### Data section

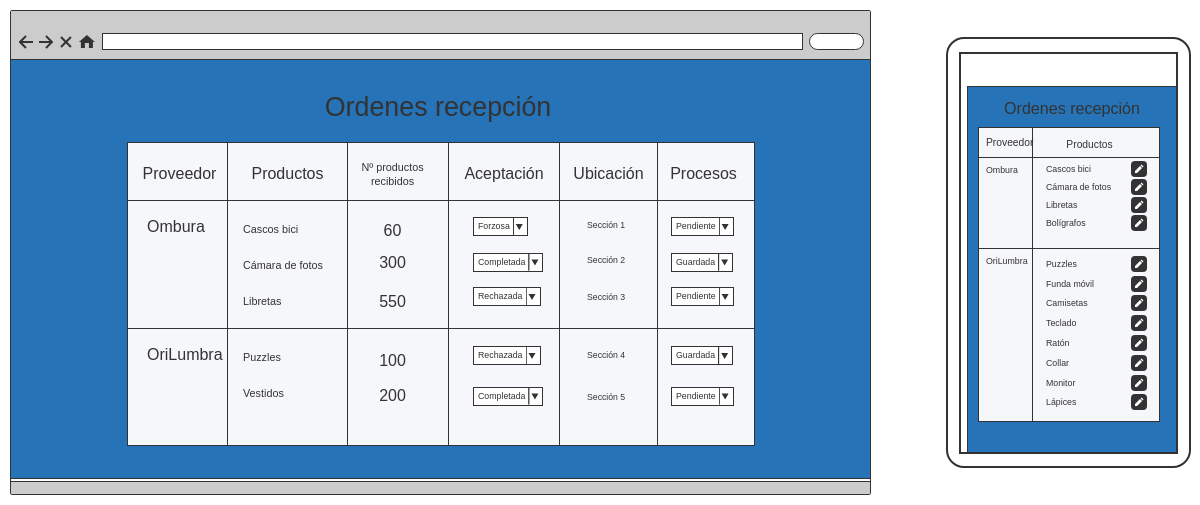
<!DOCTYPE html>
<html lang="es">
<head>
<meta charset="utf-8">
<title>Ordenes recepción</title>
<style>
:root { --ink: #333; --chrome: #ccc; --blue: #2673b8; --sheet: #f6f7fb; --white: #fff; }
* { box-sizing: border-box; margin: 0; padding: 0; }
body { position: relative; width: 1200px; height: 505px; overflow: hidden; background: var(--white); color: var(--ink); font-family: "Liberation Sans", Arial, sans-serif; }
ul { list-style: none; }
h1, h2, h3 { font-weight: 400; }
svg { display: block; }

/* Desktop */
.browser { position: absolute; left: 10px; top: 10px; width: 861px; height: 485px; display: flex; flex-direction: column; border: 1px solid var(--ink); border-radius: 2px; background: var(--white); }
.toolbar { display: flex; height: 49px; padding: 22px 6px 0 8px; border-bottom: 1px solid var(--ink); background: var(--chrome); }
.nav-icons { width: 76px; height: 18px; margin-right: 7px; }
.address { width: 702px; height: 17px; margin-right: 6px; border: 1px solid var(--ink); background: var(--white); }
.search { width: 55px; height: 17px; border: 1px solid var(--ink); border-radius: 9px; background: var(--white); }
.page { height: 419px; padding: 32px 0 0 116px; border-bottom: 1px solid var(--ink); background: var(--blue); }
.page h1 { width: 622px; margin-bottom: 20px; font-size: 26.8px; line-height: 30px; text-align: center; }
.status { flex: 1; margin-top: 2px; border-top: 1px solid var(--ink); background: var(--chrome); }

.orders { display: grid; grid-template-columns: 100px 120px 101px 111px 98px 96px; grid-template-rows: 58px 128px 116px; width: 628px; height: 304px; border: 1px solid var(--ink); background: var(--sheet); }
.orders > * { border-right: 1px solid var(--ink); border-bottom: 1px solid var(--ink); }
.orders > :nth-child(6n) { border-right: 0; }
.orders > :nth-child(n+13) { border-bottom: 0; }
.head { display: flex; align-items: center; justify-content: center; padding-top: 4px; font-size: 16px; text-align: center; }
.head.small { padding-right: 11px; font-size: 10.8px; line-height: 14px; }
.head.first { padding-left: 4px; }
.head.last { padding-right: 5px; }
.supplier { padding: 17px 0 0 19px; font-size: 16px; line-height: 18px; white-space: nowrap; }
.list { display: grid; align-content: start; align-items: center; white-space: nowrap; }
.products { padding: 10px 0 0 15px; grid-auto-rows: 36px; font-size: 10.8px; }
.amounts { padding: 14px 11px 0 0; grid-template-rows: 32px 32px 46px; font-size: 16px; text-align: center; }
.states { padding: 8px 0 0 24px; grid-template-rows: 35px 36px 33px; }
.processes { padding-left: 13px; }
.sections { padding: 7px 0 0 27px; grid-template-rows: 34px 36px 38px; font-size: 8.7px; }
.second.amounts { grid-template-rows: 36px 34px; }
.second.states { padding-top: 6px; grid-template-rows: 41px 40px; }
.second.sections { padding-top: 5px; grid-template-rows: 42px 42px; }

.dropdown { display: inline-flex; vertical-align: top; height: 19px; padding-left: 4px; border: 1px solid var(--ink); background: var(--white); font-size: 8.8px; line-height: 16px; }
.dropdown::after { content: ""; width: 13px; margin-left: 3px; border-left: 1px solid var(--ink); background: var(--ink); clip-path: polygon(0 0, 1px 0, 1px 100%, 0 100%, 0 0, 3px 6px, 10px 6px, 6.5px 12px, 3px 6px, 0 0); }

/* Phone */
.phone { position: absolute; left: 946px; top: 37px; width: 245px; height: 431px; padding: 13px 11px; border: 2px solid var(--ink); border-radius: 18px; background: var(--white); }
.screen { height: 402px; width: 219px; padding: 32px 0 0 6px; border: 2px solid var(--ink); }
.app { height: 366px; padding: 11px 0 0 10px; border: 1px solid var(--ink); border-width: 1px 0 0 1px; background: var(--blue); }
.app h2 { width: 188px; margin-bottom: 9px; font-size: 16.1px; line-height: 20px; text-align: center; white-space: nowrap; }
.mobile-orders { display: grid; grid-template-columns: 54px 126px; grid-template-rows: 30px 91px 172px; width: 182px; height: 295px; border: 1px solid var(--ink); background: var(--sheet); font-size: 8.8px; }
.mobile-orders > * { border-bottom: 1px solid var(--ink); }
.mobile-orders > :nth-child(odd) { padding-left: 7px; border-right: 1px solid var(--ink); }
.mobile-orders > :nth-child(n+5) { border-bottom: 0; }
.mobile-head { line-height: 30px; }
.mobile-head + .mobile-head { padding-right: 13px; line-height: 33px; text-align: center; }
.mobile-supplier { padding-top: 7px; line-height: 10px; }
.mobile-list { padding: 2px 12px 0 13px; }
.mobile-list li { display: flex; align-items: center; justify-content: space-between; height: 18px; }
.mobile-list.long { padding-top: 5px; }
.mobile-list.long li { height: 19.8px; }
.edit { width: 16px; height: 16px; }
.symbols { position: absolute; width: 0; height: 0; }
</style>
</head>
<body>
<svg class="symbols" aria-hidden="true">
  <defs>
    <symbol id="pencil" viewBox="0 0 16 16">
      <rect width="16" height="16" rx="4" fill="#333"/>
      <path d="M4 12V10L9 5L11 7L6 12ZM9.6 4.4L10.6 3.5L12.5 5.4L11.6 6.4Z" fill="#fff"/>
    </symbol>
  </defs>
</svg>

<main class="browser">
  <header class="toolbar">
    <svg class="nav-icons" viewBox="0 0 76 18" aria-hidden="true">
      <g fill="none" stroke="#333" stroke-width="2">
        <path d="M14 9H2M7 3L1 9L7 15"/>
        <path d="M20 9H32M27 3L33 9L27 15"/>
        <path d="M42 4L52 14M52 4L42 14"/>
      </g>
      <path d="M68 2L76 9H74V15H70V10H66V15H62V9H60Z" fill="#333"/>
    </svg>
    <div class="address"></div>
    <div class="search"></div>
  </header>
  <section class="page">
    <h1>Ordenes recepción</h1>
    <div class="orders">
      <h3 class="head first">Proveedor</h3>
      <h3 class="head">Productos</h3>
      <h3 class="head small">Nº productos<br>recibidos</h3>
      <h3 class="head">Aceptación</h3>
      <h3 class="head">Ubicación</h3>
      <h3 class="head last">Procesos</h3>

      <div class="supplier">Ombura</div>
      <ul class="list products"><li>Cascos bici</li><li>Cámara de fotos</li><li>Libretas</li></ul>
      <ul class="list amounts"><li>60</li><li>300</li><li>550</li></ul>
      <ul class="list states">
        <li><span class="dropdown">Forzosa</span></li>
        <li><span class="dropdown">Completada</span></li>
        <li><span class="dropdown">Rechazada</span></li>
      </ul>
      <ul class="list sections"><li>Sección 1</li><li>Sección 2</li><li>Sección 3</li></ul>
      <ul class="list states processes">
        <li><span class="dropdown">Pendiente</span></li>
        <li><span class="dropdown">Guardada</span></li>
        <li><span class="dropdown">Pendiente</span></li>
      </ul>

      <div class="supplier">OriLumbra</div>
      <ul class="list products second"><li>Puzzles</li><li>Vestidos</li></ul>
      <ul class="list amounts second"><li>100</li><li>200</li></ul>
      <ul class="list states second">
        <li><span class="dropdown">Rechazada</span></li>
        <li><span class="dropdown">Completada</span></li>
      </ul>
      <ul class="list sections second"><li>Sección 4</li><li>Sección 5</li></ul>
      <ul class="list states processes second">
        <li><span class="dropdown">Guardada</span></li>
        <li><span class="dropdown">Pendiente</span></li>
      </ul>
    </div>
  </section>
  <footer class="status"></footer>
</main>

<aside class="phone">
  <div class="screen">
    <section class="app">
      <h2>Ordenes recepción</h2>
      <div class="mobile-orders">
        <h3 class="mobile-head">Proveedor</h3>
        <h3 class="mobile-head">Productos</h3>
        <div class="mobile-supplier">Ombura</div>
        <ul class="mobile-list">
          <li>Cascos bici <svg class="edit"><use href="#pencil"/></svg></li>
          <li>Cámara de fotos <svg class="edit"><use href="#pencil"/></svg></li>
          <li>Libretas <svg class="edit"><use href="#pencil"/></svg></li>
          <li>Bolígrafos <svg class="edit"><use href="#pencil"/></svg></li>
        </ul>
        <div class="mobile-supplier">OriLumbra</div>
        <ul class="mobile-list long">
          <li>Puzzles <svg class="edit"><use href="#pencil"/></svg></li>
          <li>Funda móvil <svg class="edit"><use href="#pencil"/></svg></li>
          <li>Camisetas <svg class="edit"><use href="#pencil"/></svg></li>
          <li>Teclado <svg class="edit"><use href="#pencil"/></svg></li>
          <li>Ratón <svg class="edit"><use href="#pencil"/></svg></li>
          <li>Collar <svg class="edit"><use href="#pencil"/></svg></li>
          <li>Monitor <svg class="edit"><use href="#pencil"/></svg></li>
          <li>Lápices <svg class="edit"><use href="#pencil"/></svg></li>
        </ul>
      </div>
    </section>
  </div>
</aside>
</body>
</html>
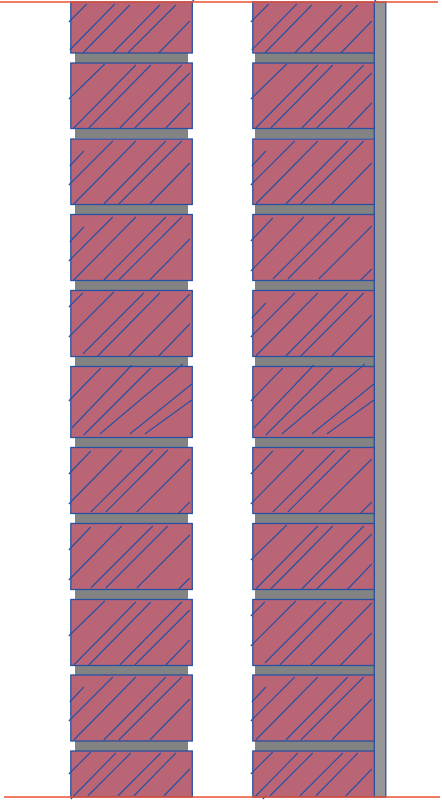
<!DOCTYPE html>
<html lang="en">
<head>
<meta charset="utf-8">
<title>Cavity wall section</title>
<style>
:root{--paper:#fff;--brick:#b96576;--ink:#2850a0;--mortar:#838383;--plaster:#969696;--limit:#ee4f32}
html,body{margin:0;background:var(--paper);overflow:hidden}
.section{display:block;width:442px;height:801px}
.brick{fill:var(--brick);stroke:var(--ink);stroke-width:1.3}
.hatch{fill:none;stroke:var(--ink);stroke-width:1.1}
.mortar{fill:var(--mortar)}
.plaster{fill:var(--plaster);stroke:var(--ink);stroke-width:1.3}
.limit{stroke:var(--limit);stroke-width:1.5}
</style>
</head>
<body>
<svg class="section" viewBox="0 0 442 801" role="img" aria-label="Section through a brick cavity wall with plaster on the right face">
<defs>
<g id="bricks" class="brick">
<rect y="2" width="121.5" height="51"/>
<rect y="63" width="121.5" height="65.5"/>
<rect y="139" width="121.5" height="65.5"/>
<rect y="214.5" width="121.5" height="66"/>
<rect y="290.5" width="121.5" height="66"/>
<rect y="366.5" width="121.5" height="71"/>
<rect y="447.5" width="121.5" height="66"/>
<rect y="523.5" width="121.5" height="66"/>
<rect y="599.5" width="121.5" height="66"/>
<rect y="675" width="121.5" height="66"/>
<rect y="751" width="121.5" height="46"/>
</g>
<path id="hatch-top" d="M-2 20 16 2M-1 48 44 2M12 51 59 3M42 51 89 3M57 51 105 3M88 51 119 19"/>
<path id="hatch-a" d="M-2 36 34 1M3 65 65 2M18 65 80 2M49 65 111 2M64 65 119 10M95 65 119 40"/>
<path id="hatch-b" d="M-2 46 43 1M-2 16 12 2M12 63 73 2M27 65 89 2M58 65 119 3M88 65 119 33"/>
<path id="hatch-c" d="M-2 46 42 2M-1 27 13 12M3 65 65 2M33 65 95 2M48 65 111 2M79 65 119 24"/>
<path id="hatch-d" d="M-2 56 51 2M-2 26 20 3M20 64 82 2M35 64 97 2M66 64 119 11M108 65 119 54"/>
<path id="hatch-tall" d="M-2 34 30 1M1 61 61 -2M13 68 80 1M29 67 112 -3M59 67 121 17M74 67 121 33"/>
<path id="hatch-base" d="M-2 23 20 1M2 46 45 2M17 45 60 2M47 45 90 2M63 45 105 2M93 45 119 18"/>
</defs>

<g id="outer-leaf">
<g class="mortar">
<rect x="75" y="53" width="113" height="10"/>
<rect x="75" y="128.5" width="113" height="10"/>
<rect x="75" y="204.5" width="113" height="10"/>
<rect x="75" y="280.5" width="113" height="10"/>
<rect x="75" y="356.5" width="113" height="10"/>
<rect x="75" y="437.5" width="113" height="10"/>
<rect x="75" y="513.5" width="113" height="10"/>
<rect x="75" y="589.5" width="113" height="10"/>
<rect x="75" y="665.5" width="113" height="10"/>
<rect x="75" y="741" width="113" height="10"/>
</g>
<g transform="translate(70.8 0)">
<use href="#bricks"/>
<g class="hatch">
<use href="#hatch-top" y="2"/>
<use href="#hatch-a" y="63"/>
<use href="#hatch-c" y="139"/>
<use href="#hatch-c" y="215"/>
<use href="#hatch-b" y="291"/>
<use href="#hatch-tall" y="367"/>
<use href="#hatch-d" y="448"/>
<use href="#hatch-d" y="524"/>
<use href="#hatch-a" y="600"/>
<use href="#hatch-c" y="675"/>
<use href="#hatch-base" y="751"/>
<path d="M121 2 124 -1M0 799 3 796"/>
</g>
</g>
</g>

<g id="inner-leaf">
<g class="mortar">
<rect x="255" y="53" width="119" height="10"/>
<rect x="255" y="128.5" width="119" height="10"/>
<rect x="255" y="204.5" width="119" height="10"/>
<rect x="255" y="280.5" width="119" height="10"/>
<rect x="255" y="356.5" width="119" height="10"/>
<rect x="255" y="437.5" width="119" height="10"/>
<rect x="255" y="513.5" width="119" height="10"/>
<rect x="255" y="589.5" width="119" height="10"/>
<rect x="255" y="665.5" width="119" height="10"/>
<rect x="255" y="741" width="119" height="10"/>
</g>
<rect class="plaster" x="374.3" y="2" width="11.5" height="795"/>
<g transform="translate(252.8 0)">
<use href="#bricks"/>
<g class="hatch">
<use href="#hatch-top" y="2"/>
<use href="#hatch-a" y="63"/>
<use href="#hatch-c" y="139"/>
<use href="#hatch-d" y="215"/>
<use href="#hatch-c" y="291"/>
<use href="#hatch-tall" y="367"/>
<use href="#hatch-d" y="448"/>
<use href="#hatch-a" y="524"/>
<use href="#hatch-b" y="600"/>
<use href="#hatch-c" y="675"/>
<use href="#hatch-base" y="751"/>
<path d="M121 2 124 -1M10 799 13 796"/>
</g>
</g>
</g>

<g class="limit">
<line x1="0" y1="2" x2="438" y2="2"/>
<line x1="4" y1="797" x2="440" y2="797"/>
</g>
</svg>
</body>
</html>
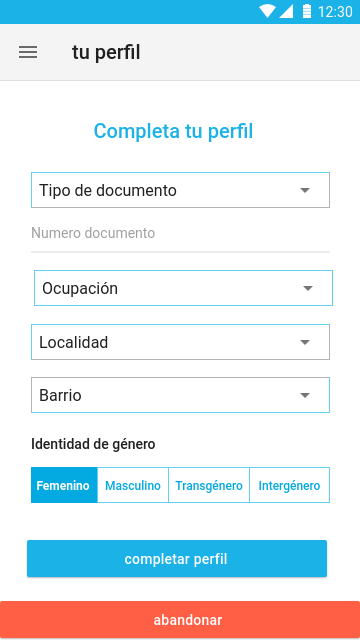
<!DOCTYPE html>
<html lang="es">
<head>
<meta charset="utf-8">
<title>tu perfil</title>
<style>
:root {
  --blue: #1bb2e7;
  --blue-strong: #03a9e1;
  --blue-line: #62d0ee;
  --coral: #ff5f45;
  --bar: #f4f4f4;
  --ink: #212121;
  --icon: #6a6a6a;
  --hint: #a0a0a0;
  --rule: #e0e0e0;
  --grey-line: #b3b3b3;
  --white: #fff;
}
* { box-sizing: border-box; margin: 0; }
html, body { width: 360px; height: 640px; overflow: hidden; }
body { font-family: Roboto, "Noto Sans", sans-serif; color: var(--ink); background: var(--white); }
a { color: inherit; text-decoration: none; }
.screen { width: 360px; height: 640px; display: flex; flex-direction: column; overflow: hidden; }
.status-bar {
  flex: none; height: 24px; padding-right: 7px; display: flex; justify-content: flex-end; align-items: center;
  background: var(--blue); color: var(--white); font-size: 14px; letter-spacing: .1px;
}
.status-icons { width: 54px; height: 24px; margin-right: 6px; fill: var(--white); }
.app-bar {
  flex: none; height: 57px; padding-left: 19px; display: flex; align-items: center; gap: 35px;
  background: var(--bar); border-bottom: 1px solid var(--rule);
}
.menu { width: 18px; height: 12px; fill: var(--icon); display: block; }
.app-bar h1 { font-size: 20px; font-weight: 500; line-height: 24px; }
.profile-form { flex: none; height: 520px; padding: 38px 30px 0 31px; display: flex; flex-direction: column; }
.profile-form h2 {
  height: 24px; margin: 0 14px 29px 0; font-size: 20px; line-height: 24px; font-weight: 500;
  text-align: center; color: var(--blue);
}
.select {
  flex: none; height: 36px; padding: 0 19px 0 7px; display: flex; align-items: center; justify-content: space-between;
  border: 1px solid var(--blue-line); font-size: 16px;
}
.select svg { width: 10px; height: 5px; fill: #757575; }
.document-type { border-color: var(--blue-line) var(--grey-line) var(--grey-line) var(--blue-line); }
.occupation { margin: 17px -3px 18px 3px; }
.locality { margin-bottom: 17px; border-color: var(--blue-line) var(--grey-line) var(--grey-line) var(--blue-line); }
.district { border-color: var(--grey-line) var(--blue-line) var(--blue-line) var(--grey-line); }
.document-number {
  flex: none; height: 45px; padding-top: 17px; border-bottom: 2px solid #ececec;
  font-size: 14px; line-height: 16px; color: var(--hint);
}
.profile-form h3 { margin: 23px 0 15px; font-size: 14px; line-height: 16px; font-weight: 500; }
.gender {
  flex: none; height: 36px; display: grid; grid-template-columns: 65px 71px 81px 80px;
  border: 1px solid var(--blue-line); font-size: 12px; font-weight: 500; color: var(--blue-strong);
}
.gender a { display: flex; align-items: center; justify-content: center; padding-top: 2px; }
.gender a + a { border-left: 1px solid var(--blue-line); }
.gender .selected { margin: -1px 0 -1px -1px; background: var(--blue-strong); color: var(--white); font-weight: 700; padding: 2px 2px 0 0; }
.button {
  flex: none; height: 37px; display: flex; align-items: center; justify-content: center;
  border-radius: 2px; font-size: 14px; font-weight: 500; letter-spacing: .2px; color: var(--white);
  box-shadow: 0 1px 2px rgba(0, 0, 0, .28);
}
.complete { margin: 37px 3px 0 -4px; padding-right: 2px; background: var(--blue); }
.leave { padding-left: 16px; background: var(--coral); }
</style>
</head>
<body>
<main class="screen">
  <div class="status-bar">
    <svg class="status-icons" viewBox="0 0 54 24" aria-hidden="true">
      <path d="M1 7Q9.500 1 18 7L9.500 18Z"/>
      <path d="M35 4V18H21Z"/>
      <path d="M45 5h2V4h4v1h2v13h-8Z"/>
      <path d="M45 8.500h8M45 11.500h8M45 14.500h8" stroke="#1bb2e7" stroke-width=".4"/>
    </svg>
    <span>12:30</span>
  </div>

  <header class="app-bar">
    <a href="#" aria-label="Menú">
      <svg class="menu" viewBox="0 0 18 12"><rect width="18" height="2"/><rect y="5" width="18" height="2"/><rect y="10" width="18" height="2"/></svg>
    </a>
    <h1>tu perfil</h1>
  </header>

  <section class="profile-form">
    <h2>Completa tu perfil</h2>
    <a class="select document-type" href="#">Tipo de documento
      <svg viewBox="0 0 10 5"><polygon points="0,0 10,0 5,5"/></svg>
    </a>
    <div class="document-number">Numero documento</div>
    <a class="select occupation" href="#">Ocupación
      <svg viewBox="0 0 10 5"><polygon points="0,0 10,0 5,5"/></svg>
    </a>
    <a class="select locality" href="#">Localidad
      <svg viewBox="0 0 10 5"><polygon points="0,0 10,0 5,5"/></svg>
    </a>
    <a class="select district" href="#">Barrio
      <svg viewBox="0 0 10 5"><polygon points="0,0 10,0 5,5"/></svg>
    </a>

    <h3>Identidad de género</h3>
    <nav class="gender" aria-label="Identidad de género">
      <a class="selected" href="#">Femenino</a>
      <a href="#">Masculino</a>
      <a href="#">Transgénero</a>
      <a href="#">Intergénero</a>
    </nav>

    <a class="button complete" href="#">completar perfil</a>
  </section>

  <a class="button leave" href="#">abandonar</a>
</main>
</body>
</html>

######

● Task requirements: Could you set down, exactly as written, the lines above between the one holding "none; height: 520px;" and the one holding "flex: none; height: 36px; display: grid;", inclusive, and nothing more?

● Solved problem:
.profile-form { flex: none; height: 520px; padding: 38px 30px 0 31px; display: flex; flex-direction: column; }
.profile-form h2 {
  height: 24px; margin: 0 14px 29px 0; font-size: 20px; line-height: 24px; font-weight: 500;
  text-align: center; color: var(--blue);
}
.select {
  flex: none; height: 36px; padding: 0 19px 0 7px; display: flex; align-items: center; justify-content: space-between;
  border: 1px solid var(--blue-line); font-size: 16px;
}
.select svg { width: 10px; height: 5px; fill: #757575; }
.document-type { border-color: var(--blue-line) var(--grey-line) var(--grey-line) var(--blue-line); }
.occupation { margin: 17px -3px 18px 3px; }
.locality { margin-bottom: 17px; border-color: var(--blue-line) var(--grey-line) var(--grey-line) var(--blue-line); }
.district { border-color: var(--grey-line) var(--blue-line) var(--blue-line) var(--grey-line); }
.document-number {
  flex: none; height: 45px; padding-top: 17px; border-bottom: 2px solid #ececec;
  font-size: 14px; line-height: 16px; color: var(--hint);
}
.profile-form h3 { margin: 23px 0 15px; font-size: 14px; line-height: 16px; font-weight: 500; }
.gender {
  flex: none; height: 36px; display: grid; grid-template-columns: 65px 71px 81px 80px;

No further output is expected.